(Beginning of Data shown)

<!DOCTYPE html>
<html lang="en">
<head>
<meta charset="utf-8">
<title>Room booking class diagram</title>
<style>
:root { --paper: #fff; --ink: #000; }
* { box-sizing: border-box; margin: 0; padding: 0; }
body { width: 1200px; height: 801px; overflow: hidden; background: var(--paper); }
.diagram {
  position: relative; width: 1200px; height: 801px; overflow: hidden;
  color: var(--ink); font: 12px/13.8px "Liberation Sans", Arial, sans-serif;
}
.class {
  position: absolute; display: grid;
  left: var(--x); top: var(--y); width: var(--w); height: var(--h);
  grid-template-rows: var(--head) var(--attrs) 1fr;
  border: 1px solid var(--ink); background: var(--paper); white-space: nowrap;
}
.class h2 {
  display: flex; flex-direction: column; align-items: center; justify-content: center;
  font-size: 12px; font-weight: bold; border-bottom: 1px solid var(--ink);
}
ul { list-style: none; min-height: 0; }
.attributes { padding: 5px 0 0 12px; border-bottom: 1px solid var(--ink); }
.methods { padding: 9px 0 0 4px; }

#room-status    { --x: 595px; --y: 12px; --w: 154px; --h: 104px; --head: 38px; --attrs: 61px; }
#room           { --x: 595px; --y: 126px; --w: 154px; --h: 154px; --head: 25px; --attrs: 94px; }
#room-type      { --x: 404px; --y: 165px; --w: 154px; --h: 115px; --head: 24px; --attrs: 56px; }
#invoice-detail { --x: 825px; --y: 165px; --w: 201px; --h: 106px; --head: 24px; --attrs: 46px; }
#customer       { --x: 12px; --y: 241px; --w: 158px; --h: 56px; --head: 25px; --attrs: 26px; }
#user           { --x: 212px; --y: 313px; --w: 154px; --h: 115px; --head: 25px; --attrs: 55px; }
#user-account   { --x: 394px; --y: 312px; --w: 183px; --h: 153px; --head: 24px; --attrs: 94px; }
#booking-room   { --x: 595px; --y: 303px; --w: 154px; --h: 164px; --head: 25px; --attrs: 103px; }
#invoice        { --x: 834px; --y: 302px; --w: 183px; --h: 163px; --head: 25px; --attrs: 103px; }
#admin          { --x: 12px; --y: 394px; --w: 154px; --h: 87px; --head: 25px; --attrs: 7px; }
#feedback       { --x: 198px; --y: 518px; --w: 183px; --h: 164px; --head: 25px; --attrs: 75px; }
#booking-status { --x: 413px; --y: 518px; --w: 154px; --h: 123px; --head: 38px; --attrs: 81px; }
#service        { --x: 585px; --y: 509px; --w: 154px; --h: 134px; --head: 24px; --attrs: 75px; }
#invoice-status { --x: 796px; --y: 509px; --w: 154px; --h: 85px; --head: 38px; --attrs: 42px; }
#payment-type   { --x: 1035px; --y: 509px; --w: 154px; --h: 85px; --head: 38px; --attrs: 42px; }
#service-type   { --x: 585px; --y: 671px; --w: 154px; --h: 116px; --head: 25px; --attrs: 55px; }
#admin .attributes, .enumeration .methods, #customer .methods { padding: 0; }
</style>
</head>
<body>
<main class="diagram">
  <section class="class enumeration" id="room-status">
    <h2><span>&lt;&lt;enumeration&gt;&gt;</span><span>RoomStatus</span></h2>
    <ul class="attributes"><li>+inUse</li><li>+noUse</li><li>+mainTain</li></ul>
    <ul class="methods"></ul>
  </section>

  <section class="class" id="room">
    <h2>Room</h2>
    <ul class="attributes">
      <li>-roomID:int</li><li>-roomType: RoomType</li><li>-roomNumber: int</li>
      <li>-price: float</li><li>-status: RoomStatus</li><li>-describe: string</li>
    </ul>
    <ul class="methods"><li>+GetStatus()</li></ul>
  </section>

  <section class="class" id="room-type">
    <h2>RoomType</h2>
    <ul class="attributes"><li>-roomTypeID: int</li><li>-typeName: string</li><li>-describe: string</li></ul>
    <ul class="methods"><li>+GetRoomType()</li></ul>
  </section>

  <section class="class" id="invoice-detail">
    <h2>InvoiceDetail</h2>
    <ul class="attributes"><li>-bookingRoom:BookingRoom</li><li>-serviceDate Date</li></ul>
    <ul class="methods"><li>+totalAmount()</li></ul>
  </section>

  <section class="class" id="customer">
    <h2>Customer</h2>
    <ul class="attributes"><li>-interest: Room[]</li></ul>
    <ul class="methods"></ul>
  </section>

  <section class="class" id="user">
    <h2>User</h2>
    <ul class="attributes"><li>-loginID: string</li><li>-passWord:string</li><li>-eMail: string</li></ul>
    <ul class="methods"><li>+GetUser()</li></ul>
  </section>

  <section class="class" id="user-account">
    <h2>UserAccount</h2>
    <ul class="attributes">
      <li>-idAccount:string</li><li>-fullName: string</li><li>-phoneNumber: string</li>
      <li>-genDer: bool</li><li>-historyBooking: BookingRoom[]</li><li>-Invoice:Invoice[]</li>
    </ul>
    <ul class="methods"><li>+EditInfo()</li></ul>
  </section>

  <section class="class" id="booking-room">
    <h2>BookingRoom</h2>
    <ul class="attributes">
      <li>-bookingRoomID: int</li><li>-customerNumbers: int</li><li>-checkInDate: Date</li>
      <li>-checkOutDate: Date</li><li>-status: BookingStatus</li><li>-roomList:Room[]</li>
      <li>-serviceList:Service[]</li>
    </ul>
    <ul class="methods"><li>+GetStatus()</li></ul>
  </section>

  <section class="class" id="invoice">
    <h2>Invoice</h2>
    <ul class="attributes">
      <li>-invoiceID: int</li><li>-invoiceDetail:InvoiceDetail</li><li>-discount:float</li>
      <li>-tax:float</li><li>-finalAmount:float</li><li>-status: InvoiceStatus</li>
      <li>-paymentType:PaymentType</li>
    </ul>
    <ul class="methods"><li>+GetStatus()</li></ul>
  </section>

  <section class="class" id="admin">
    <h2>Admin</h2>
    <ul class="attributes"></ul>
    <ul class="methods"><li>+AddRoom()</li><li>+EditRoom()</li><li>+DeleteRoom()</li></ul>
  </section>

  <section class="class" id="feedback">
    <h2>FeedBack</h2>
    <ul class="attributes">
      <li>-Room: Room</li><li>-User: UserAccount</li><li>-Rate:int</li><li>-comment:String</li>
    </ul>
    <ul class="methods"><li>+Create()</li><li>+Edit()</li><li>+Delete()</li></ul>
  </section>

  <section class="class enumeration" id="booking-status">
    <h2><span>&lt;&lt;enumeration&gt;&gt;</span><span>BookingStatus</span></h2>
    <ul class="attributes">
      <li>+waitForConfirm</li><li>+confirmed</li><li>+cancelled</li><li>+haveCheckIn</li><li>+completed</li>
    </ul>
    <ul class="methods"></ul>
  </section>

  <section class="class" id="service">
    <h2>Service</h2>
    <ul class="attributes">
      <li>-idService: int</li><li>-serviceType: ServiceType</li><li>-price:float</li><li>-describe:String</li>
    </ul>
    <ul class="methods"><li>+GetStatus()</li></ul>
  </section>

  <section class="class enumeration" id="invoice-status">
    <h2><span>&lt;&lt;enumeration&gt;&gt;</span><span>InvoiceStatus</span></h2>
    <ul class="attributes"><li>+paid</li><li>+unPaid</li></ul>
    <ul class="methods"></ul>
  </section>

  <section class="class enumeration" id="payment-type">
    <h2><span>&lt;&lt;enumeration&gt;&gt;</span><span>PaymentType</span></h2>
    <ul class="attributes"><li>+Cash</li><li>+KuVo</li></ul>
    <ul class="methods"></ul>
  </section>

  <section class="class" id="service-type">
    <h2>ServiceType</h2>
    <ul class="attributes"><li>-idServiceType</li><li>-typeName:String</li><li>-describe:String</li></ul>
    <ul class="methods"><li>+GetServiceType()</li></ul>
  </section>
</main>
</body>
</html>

(End of Data shown)

Assignment →
Count the lines above holding "style". Give only the number.

Result below →
3